Recognized as one of National Capital Region's Top Employers (2018):
By Richard Yerema and Kristina Leung, Mediacorp Canada Inc. staff editors (Jan 30, 2018)
Here are some of the reasons why Communications Security Establishment / CSE was selected as one of National Capital Region's Top Employers (2018):
- Communications Security Establishment helps employees plan securely for the future with contributions to a defined benefit pension plan and health benefits that extend to retirees (with no age limit) -- the organization also offers retirement planning assistance and phased-in work options
- Along with 3 weeks of starting vacation allowance, Communications Security Establishment encourages employees to achieve better work-life balance with a variety of flexible working arrangements and up to 8 paid personal days, which can be scheduled as needed
- Employees working at Communications Security Establishment's head office can take advantage of a variety of onsite amenities, including a quiet room for meditation and religious observance, an onsite cafeteria (with healthy and special diet menus), and free access to a fitness facility which features a basketball court and numerous instructor-led classes such as yoga, kickboxing and belly dancing
At CSE, protecting Canadian society is never dull
Carole Pierlot first heard of the Communications Security Establishment (CSE) as an undergraduate studying computer science at the University of New Brunswick.
Intrigued by the prospect of working in signals intelligence and hearing high praise of the work environment, Pierlot landed a co-op placement with CSE in 2003. "My two sisters had moved to Ottawa," she says, "so I lived with one of them for the term."
By the time she graduated in 2006, she'd completed three more work terms with the organization. She'd also met another co-op student who eventually became her husband. Together, they moved to Ottawa and went to work full-time for CSE.
Supported by about 80 to 100 co-op students in each of the fall, winter, and summer sessions, CSE's approximate 2,300 full-time employees apply their technological resources and expertise to gathering information through the global information infrastructure in order to generate intelligence related to terrorism and other threats to Canadian society.
As Canada's national cryptologic agency, CSE employs code-makers and code-breakers to provide foreign signals intelligence to the Canadian government and is also responsible for protecting government computer networks and networks of importance. Furthermore, it provides advice, guidance, and services to other government departments to help protect information of importance to Canada. The agency also provides technical and operational assistance to federal law enforcement and security agencies.

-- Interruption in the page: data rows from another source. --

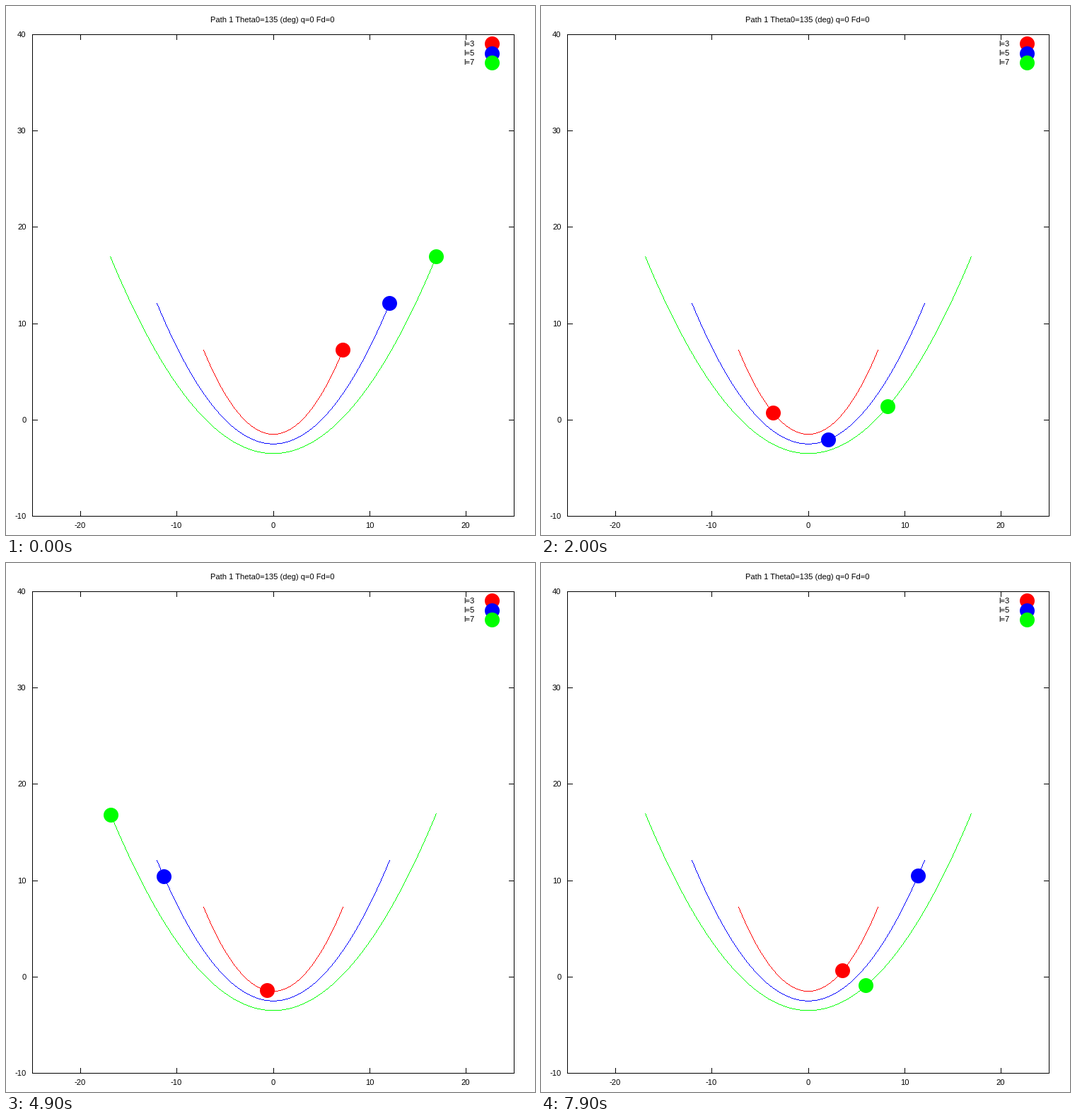
A matplotlib script that plays this animation: 748 by 748 pixels, repeating every 8 s.

```python
import numpy as np
import matplotlib.pyplot as plt
from matplotlib.animation import FuncAnimation
from matplotlib.collections import PolyCollection
from matplotlib.patches import Circle

SIZE, DPI = 748, 100
FRAMES, INTERVAL = 80, 100
G = 9.8
THETA0 = np.radians(135)
U0 = np.sin(THETA0) / (1 + np.cos(THETA0))  # starting x / l

LEFT, RIGHT, TOP, BOTTOM = 37, 718, 40, 721
SCALE = (RIGHT - LEFT) / 50
X0, Y0 = 377.5, 584.6
TICK = 7
BEADS = [(3, "#ff0000", 53), (5, "#0000ff", 67), (7, "#00ff00", 80)]

plt.rcParams["font.family"] = "Liberation Sans"
plt.rcParams["font.size"] = 8
plt.rcParams["text.hinting"] = "native"

fig = plt.figure(figsize=(SIZE / DPI, SIZE / DPI), dpi=DPI, facecolor="white")
ax = fig.add_axes([0, 0, 1, 1])
ax.set_xlim(0, SIZE)
ax.set_ylim(SIZE, 0)
ax.axis("off")


def to_px(x, l):
    """Pixel position of the point x on the parabola with parameter l."""
    y = x**2 / (2 * l) - l / 2
    return X0 + SCALE * x, Y0 - SCALE * y


def boxes(corners, color, z=1):
    """Crisp boxes, each given as its first and last pixel."""
    verts = [[(a, b), (c + 1, b), (c + 1, d + 1), (a, d + 1)]
             for a, b, c, d in corners]
    ax.add_collection(PolyCollection(verts, facecolors=color, linewidths=0,
                                     edgecolors="none", antialiaseds=False,
                                     snap=False, zorder=z), autolim=False)


def curve(l, color, z):
    """One-pixel parabola: one pixel per column if flat, per row if steep."""
    end, top = to_px(U0 * l, l)
    _, knee = to_px(l, l)  # slope is 1 at x = l
    cols = np.arange(round(X0 - SCALE * l), round(X0 + SCALE * l) + 1)
    _, ys = to_px((cols - X0) / SCALE, l)
    rows = np.arange(round(top), round(knee))
    dx = SCALE * np.sqrt(2 * l * ((Y0 - rows) / SCALE + l / 2))
    xs = np.concatenate([cols, X0 - dx, X0 + dx]).round()
    ys = np.concatenate([ys, rows, rows]).round()
    boxes(zip(xs, ys, xs, ys), color, z)


def label(x, y, text, ha):
    ax.text(x, y, text, ha=ha, va="baseline", color="black")


def dot(x, y, color, z):
    return ax.add_patch(Circle((x + 0.5, y + 0.5), 10.5, fc=color, ec="none",
                               lw=0, zorder=z))


# Frictionless slide: x = l*U0*cos(phi), with time as an integral over phi.
phi = np.linspace(0, 4 * np.pi, 20001)
rate = np.sqrt(1 + (U0 * np.cos(phi))**2)
steps = (rate[1:] + rate[:-1]) / 2 * np.diff(phi)
unit_time = np.concatenate([[0], np.cumsum(steps)])


def bead_x(t, l):
    return l * U0 * np.cos(np.interp(t * np.sqrt(G / l), unit_time, phi))


# Frame, mirrored ticks and labels
rules = [(LEFT, TOP, RIGHT, TOP), (LEFT, BOTTOM, RIGHT, BOTTOM),
         (LEFT, TOP, LEFT, BOTTOM), (RIGHT, TOP, RIGHT, BOTTOM)]
for v in range(-20, 21, 10):
    x = round(X0 + SCALE * v)
    rules += [(x, BOTTOM - TICK, x, BOTTOM), (x, TOP, x, TOP + TICK)]
    label(x, 738, str(v), "center")
for v in range(-10, 41, 10):
    y = round(BOTTOM - SCALE * (v + 10))
    rules += [(LEFT, y, LEFT + TICK, y), (RIGHT - TICK, y, RIGHT, y)]
    label(28.5, y + 4, str(v), "right")
boxes(rules, "black")
label(377, 23, "Path 1 Theta0=135 (deg) q=0 Fd=0", "center")

# Tracks, legend and beads
dots = []
for i, (l, color, row) in enumerate(BEADS):
    curve(l, color, 2 + i)
    label(662, row + 4 - (i > 0), f"l={l}", "right")
    dot(687, row, color, 6 + i)
    dots.append(dot(0, 0, color, 10 + i))


def update(frame):
    t = frame * INTERVAL / 1000
    for bead, (l, _, _) in zip(dots, BEADS):
        x, y = to_px(bead_x(t, l), l)
        bead.center = (round(x) + 0.5, round(y) + 0.5)
    return dots


anim = FuncAnimation(fig, update, frames=FRAMES, interval=INTERVAL,
                     repeat=True, repeat_delay=0, blit=False)
plt.show()
```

Starting as a programmer, Pierlot saw a wealth of opportunity at CSE to advance. Through formal and informal networking, she pursued a series of assignments, most recently as Executive Assistant and Business Analyst with the Director General of Cyber-Defence.
"This is an interesting, demanding, and leading-edge organization," says Shelly Bruce, CSE's Deputy Chief for Signals Intelligence. "Mathematicians, engineers, linguists, computer scientists and cryptanalysts all working together to solve complex problems."
After more than 10 years with CSE, Pierlot often represents the organization as a recruiter at job fairs and university events. "I love talking about CSE," she says. "For anyone in engineering or computer science, this is the place to be. You're not just keeping up, you're also trying to think ahead."
Like Pierlot, Bruce has never lost her enthusiasm for CSE. Joining the organization in 1989 after obtaining her master's degree in Slavic Studies from the University of Toronto, Bruce was immediately impressed by the skill, commitment and dedication of its staff.
"What we do really matters," she says. "I can honestly say that, after 28 years here, I've never had a dull day."